### EXERCISE DETAILS
Would you repeat the listing exactly but omit every picture?

### TASK INPUTS

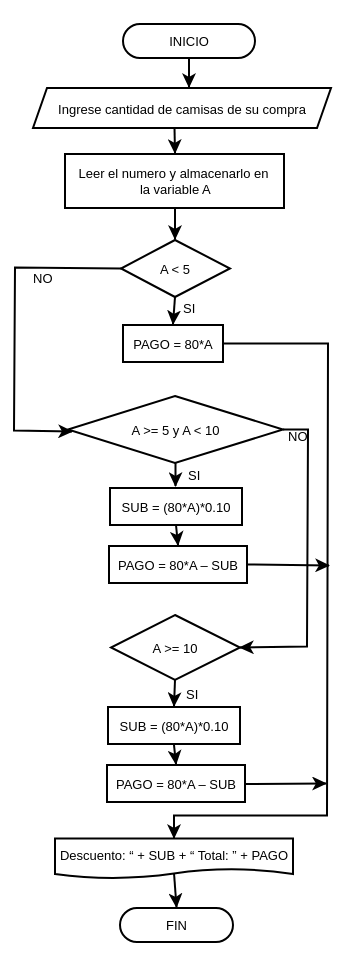
<!DOCTYPE html>
<html lang="es">
<head>
<meta charset="utf-8">
<title>Diagrama de flujo: compra de camisas</title>
<style>
:root { --ink: #000; --paper: #fff; --stroke: 2px; }
* { box-sizing: border-box; }
html, body { margin: 0; }
body { width: 344px; height: 964px; overflow: hidden; background: var(--paper); }
.flowchart {
  position: relative; width: 344px; height: 964px; overflow: hidden;
  color: var(--ink); font: 13px/16px "Liberation Sans", Arial, sans-serif;
}
.connectors { position: absolute; inset: 0; fill: none; stroke: var(--ink); stroke-width: 2; }
.connectors marker path { fill: var(--ink); stroke: none; }
.flow { marker-end: url(#arrow); }
.outline { fill: var(--paper); }
.node {
  position: absolute; left: var(--x); top: var(--y); width: var(--w); height: var(--h);
  display: flex; align-items: center; justify-content: center;
  padding-top: 2px; text-align: center; white-space: nowrap;
}
.process, .terminal { border: var(--stroke) solid var(--ink); background: var(--paper); }
.terminal { border-radius: 18px; }
.branch { position: absolute; left: var(--x); top: var(--y); }
</style>
</head>
<body>
<main class="flowchart">
  <svg class="connectors" width="344" height="964" viewBox="0 0 344 964" aria-hidden="true">
    <defs>
      <marker id="arrow" markerUnits="userSpaceOnUse" markerWidth="15" markerHeight="14" refX="14" refY="7" orient="auto">
        <path d="M0 0L15 7L0 14L4 7Z"/>
      </marker>
    </defs>

    <g class="shapes">
      <polygon class="outline" points="47,88 331,88 317,128 33,128"/>
      <polygon class="outline" points="175,240 230,268.5 175,297 121,268.5"/>
      <polygon class="outline" points="175,396 283,429.5 175,463 68,429.5"/>
      <polygon class="outline" points="175,615 240,647.5 175,680 111,647.5"/>
      <path class="outline" d="M55 838.5H293V874Q233 865 174 873.5T55 874Z"/>
    </g>

    <g class="main-flow">
      <path class="flow" d="M189 58V87"/>
      <path class="flow" d="M174.5 128L175 153"/>
      <path class="flow" d="M175 208V239"/>
      <path class="flow" d="M175 297L173 324"/>
      <path class="flow" d="M175.5 463V486"/>
      <path class="flow" d="M176 525L178 545"/>
      <path class="flow" d="M175 680L174 706"/>
      <path class="flow" d="M174 745L176 764"/>
      <path class="flow" d="M174 873L176.5 907"/>
    </g>

    <g class="no-branches">
      <path class="flow" d="M121 268.5L15 267.5L14 430.5L72 431.5"/>
      <path class="flow" d="M283 429.5H308L307 646.5L240 647.5"/>
    </g>

    <g class="payment-flow">
      <path class="flow" d="M223 343.5H328L327 815.5H174V838"/>
      <path class="flow" d="M247 564.5L329 565.5"/>
      <path class="flow" d="M245 784L326 783.5"/>
    </g>
  </svg>

  <div class="node terminal" style="--x:122px;--y:23px;--w:134px;--h:36px">INICIO</div>
  <div class="node input" style="--x:33px;--y:88px;--w:298px;--h:41px">Ingrese cantidad de camisas de su compra</div>
  <div class="node process" style="--x:64px;--y:153px;--w:221px;--h:56px"><span style="margin-right:2px">Leer el numero y almacenarlo en<br>&nbsp;la variable A</span></div>

  <div class="node decision" style="--x:120px;--y:240px;--w:110px;--h:57px">A &lt; 5</div>
  <span class="branch" style="--x:33px;--y:271px">NO</span>
  <span class="branch" style="--x:183px;--y:301px">SI</span>
  <div class="node process" style="--x:122px;--y:324px;--w:102px;--h:39px">PAGO = 80*A</div>

  <div class="node decision" style="--x:68px;--y:396px;--w:215px;--h:67px">A &gt;= 5 y A &lt; 10</div>
  <span class="branch" style="--x:288px;--y:429px">NO</span>
  <span class="branch" style="--x:188px;--y:468px">SI</span>
  <div class="node process" style="--x:109px;--y:487px;--w:134px;--h:39px">SUB = (80*A)*0.10</div>
  <div class="node process" style="--x:108px;--y:545px;--w:140px;--h:39px">PAGO = 80*A – SUB</div>

  <div class="node decision" style="--x:110px;--y:615px;--w:130px;--h:65px">A &gt;= 10</div>
  <span class="branch" style="--x:186px;--y:687px">SI</span>
  <div class="node process" style="--x:107px;--y:706px;--w:134px;--h:39px">SUB = (80*A)*0.10</div>
  <div class="node process" style="--x:106px;--y:764px;--w:140px;--h:39px">PAGO = 80*A – SUB</div>

  <div class="node document" style="--x:55px;--y:838px;--w:238px;--h:34px">Descuento: “ + SUB + “ Total: ” + PAGO</div>
  <div class="node terminal" style="--x:119px;--y:907px;--w:115px;--h:36px">FIN</div>
</main>
</body>
</html>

### WRITTEN RESPONSE
<!DOCTYPE html>
<html lang="es">
<head>
<meta charset="utf-8">
<title>Diagrama de flujo: compra de camisas</title>
<style>
:root { --ink: #000; --paper: #fff; --stroke: 2px; }
* { box-sizing: border-box; }
html, body { margin: 0; }
body { width: 344px; height: 964px; overflow: hidden; background: var(--paper); }
.flowchart {
  position: relative; width: 344px; height: 964px; overflow: hidden;
  color: var(--ink); font: 13px/16px "Liberation Sans", Arial, sans-serif;
}
.connectors { position: absolute; inset: 0; fill: none; stroke: var(--ink); stroke-width: 2; }
.connectors marker path { fill: var(--ink); stroke: none; }
.flow { marker-end: url(#arrow); }
.outline { fill: var(--paper); }
.node {
  position: absolute; left: var(--x); top: var(--y); width: var(--w); height: var(--h);
  display: flex; align-items: center; justify-content: center;
  padding-top: 2px; text-align: center; white-space: nowrap;
}
.process, .terminal { border: var(--stroke) solid var(--ink); background: var(--paper); }
.terminal { border-radius: 18px; }
.branch { position: absolute; left: var(--x); top: var(--y); }
</style>
</head>
<body>
<main class="flowchart">
  <svg class="connectors" width="344" height="964" viewBox="0 0 344 964" aria-hidden="true">
    <defs>
      <marker id="arrow" markerUnits="userSpaceOnUse" markerWidth="15" markerHeight="14" refX="14" refY="7" orient="auto">
        <path d="M0 0L15 7L0 14L4 7Z"/>
      </marker>
    </defs>

    <g class="shapes">
      <polygon class="outline" points="47,88 331,88 317,128 33,128"/>
      <polygon class="outline" points="175,240 230,268.5 175,297 121,268.5"/>
      <polygon class="outline" points="175,396 283,429.5 175,463 68,429.5"/>
      <polygon class="outline" points="175,615 240,647.5 175,680 111,647.5"/>
      <path class="outline" d="M55 838.5H293V874Q233 865 174 873.5T55 874Z"/>
    </g>

    <g class="main-flow">
      <path class="flow" d="M189 58V87"/>
      <path class="flow" d="M174.5 128L175 153"/>
      <path class="flow" d="M175 208V239"/>
      <path class="flow" d="M175 297L173 324"/>
      <path class="flow" d="M175.5 463V486"/>
      <path class="flow" d="M176 525L178 545"/>
      <path class="flow" d="M175 680L174 706"/>
      <path class="flow" d="M174 745L176 764"/>
      <path class="flow" d="M174 873L176.5 907"/>
    </g>

    <g class="no-branches">
      <path class="flow" d="M121 268.5L15 267.5L14 430.5L72 431.5"/>
      <path class="flow" d="M283 429.5H308L307 646.5L240 647.5"/>
    </g>

    <g class="payment-flow">
      <path class="flow" d="M223 343.5H328L327 815.5H174V838"/>
      <path class="flow" d="M247 564.5L329 565.5"/>
      <path class="flow" d="M245 784L326 783.5"/>
    </g>
  </svg>

  <div class="node terminal" style="--x:122px;--y:23px;--w:134px;--h:36px">INICIO</div>
  <div class="node input" style="--x:33px;--y:88px;--w:298px;--h:41px">Ingrese cantidad de camisas de su compra</div>
  <div class="node process" style="--x:64px;--y:153px;--w:221px;--h:56px"><span style="margin-right:2px">Leer el numero y almacenarlo en<br>&nbsp;la variable A</span></div>

  <div class="node decision" style="--x:120px;--y:240px;--w:110px;--h:57px">A &lt; 5</div>
  <span class="branch" style="--x:33px;--y:271px">NO</span>
  <span class="branch" style="--x:183px;--y:301px">SI</span>
  <div class="node process" style="--x:122px;--y:324px;--w:102px;--h:39px">PAGO = 80*A</div>

  <div class="node decision" style="--x:68px;--y:396px;--w:215px;--h:67px">A &gt;= 5 y A &lt; 10</div>
  <span class="branch" style="--x:288px;--y:429px">NO</span>
  <span class="branch" style="--x:188px;--y:468px">SI</span>
  <div class="node process" style="--x:109px;--y:487px;--w:134px;--h:39px">SUB = (80*A)*0.10</div>
  <div class="node process" style="--x:108px;--y:545px;--w:140px;--h:39px">PAGO = 80*A – SUB</div>

  <div class="node decision" style="--x:110px;--y:615px;--w:130px;--h:65px">A &gt;= 10</div>
  <span class="branch" style="--x:186px;--y:687px">SI</span>
  <div class="node process" style="--x:107px;--y:706px;--w:134px;--h:39px">SUB = (80*A)*0.10</div>
  <div class="node process" style="--x:106px;--y:764px;--w:140px;--h:39px">PAGO = 80*A – SUB</div>

  <div class="node document" style="--x:55px;--y:838px;--w:238px;--h:34px">Descuento: “ + SUB + “ Total: ” + PAGO</div>
  <div class="node terminal" style="--x:119px;--y:907px;--w:115px;--h:36px">FIN</div>
</main>
</body>
</html>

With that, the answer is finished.